The listing below has to be output exactly as given, less its pictures.

-----

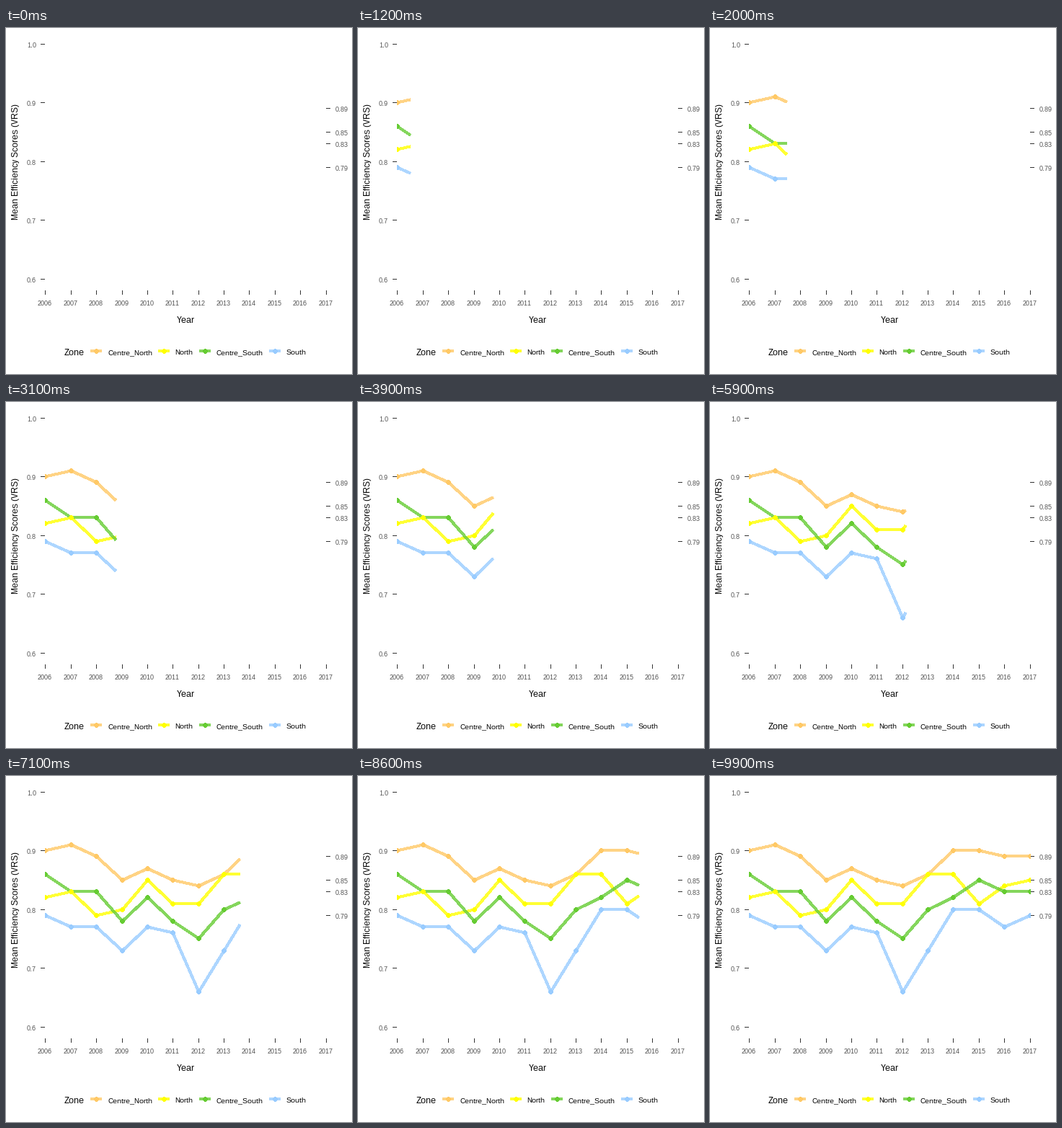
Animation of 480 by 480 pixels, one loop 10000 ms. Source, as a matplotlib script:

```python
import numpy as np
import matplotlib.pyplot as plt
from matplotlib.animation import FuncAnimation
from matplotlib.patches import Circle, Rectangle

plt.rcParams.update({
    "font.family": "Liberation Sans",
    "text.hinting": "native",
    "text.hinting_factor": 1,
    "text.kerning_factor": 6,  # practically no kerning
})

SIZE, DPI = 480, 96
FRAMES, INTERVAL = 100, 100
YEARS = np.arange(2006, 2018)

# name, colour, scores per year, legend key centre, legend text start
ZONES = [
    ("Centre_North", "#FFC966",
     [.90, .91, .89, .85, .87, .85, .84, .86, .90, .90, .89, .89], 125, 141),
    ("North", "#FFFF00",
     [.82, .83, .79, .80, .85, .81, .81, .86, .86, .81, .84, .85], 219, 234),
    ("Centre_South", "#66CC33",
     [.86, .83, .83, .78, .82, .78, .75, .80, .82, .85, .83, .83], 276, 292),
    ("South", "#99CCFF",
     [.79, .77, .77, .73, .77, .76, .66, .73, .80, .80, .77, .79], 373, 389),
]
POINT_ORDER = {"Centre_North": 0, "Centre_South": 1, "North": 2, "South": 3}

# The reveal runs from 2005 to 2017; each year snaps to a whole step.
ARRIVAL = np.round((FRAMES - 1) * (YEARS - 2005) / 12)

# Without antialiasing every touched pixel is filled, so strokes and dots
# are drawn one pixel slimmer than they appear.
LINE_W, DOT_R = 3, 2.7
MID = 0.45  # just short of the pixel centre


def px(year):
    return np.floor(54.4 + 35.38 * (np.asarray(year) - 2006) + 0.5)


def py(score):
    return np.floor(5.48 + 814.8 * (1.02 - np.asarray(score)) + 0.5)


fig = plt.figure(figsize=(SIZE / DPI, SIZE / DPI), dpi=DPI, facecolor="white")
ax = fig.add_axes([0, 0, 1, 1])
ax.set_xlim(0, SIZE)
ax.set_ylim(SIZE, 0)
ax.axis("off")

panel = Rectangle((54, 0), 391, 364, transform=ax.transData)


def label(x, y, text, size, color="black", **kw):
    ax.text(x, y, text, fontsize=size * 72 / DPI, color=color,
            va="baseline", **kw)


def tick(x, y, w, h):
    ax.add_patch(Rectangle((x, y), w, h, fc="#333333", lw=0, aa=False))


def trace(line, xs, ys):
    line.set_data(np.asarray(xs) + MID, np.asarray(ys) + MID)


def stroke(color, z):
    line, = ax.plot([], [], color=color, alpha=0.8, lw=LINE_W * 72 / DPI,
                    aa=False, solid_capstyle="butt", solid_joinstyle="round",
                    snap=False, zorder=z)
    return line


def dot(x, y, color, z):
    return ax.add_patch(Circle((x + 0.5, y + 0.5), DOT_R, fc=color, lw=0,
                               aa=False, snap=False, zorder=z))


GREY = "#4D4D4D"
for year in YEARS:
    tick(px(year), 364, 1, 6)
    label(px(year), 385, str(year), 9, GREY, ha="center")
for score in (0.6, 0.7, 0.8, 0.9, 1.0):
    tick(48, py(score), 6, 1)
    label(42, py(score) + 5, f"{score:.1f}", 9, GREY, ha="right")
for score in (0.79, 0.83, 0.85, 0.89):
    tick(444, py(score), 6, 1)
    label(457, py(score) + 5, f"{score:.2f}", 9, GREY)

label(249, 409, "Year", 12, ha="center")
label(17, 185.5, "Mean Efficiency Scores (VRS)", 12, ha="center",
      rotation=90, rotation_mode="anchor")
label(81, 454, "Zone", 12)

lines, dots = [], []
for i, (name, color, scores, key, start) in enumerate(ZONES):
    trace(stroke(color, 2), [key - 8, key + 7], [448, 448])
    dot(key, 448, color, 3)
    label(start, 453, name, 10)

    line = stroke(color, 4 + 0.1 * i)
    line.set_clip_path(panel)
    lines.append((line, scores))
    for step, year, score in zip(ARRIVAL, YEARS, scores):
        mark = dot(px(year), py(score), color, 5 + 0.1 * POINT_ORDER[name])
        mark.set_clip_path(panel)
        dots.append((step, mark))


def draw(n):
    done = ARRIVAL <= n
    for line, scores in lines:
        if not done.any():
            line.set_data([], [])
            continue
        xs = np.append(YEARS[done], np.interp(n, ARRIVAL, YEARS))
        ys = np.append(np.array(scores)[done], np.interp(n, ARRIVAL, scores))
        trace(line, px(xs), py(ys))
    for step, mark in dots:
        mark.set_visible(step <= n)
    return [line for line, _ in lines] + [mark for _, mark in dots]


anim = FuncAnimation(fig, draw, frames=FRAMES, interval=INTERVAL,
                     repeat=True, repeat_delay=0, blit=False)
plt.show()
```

-----

### Task output
Animation of 480 by 480 pixels, one loop 10000 ms. Source, as a matplotlib script:

```python
import numpy as np
import matplotlib.pyplot as plt
from matplotlib.animation import FuncAnimation
from matplotlib.patches import Circle, Rectangle

plt.rcParams.update({
    "font.family": "Liberation Sans",
    "text.hinting": "native",
    "text.hinting_factor": 1,
    "text.kerning_factor": 6,  # practically no kerning
})

SIZE, DPI = 480, 96
FRAMES, INTERVAL = 100, 100
YEARS = np.arange(2006, 2018)

# name, colour, scores per year, legend key centre, legend text start
ZONES = [
    ("Centre_North", "#FFC966",
     [.90, .91, .89, .85, .87, .85, .84, .86, .90, .90, .89, .89], 125, 141),
    ("North", "#FFFF00",
     [.82, .83, .79, .80, .85, .81, .81, .86, .86, .81, .84, .85], 219, 234),
    ("Centre_South", "#66CC33",
     [.86, .83, .83, .78, .82, .78, .75, .80, .82, .85, .83, .83], 276, 292),
    ("South", "#99CCFF",
     [.79, .77, .77, .73, .77, .76, .66, .73, .80, .80, .77, .79], 373, 389),
]
POINT_ORDER = {"Centre_North": 0, "Centre_South": 1, "North": 2, "South": 3}

# The reveal runs from 2005 to 2017; each year snaps to a whole step.
ARRIVAL = np.round((FRAMES - 1) * (YEARS - 2005) / 12)

# Without antialiasing every touched pixel is filled, so strokes and dots
# are drawn one pixel slimmer than they appear.
LINE_W, DOT_R = 3, 2.7
MID = 0.45  # just short of the pixel centre


def px(year):
    return np.floor(54.4 + 35.38 * (np.asarray(year) - 2006) + 0.5)


def py(score):
    return np.floor(5.48 + 814.8 * (1.02 - np.asarray(score)) + 0.5)


fig = plt.figure(figsize=(SIZE / DPI, SIZE / DPI), dpi=DPI, facecolor="white")
ax = fig.add_axes([0, 0, 1, 1])
ax.set_xlim(0, SIZE)
ax.set_ylim(SIZE, 0)
ax.axis("off")

panel = Rectangle((54, 0), 391, 364, transform=ax.transData)


def label(x, y, text, size, color="black", **kw):
    ax.text(x, y, text, fontsize=size * 72 / DPI, color=color,
            va="baseline", **kw)


def tick(x, y, w, h):
    ax.add_patch(Rectangle((x, y), w, h, fc="#333333", lw=0, aa=False))


def trace(line, xs, ys):
    line.set_data(np.asarray(xs) + MID, np.asarray(ys) + MID)


def stroke(color, z):
    line, = ax.plot([], [], color=color, alpha=0.8, lw=LINE_W * 72 / DPI,
                    aa=False, solid_capstyle="butt", solid_joinstyle="round",
                    snap=False, zorder=z)
    return line


def dot(x, y, color, z):
    return ax.add_patch(Circle((x + 0.5, y + 0.5), DOT_R, fc=color, lw=0,
                               aa=False, snap=False, zorder=z))


GREY = "#4D4D4D"
for year in YEARS:
    tick(px(year), 364, 1, 6)
    label(px(year), 385, str(year), 9, GREY, ha="center")
for score in (0.6, 0.7, 0.8, 0.9, 1.0):
    tick(48, py(score), 6, 1)
    label(42, py(score) + 5, f"{score:.1f}", 9, GREY, ha="right")
for score in (0.79, 0.83, 0.85, 0.89):
    tick(444, py(score), 6, 1)
    label(457, py(score) + 5, f"{score:.2f}", 9, GREY)

label(249, 409, "Year", 12, ha="center")
label(17, 185.5, "Mean Efficiency Scores (VRS)", 12, ha="center",
      rotation=90, rotation_mode="anchor")
label(81, 454, "Zone", 12)

lines, dots = [], []
for i, (name, color, scores, key, start) in enumerate(ZONES):
    trace(stroke(color, 2), [key - 8, key + 7], [448, 448])
    dot(key, 448, color, 3)
    label(start, 453, name, 10)

    line = stroke(color, 4 + 0.1 * i)
    line.set_clip_path(panel)
    lines.append((line, scores))
    for step, year, score in zip(ARRIVAL, YEARS, scores):
        mark = dot(px(year), py(score), color, 5 + 0.1 * POINT_ORDER[name])
        mark.set_clip_path(panel)
        dots.append((step, mark))


def draw(n):
    done = ARRIVAL <= n
    for line, scores in lines:
        if not done.any():
            line.set_data([], [])
            continue
        xs = np.append(YEARS[done], np.interp(n, ARRIVAL, YEARS))
        ys = np.append(np.array(scores)[done], np.interp(n, ARRIVAL, scores))
        trace(line, px(xs), py(ys))
    for step, mark in dots:
        mark.set_visible(step <= n)
    return [line for line, _ in lines] + [mark for _, mark in dots]


anim = FuncAnimation(fig, draw, frames=FRAMES, interval=INTERVAL,
                     repeat=True, repeat_delay=0, blit=False)
plt.show()
```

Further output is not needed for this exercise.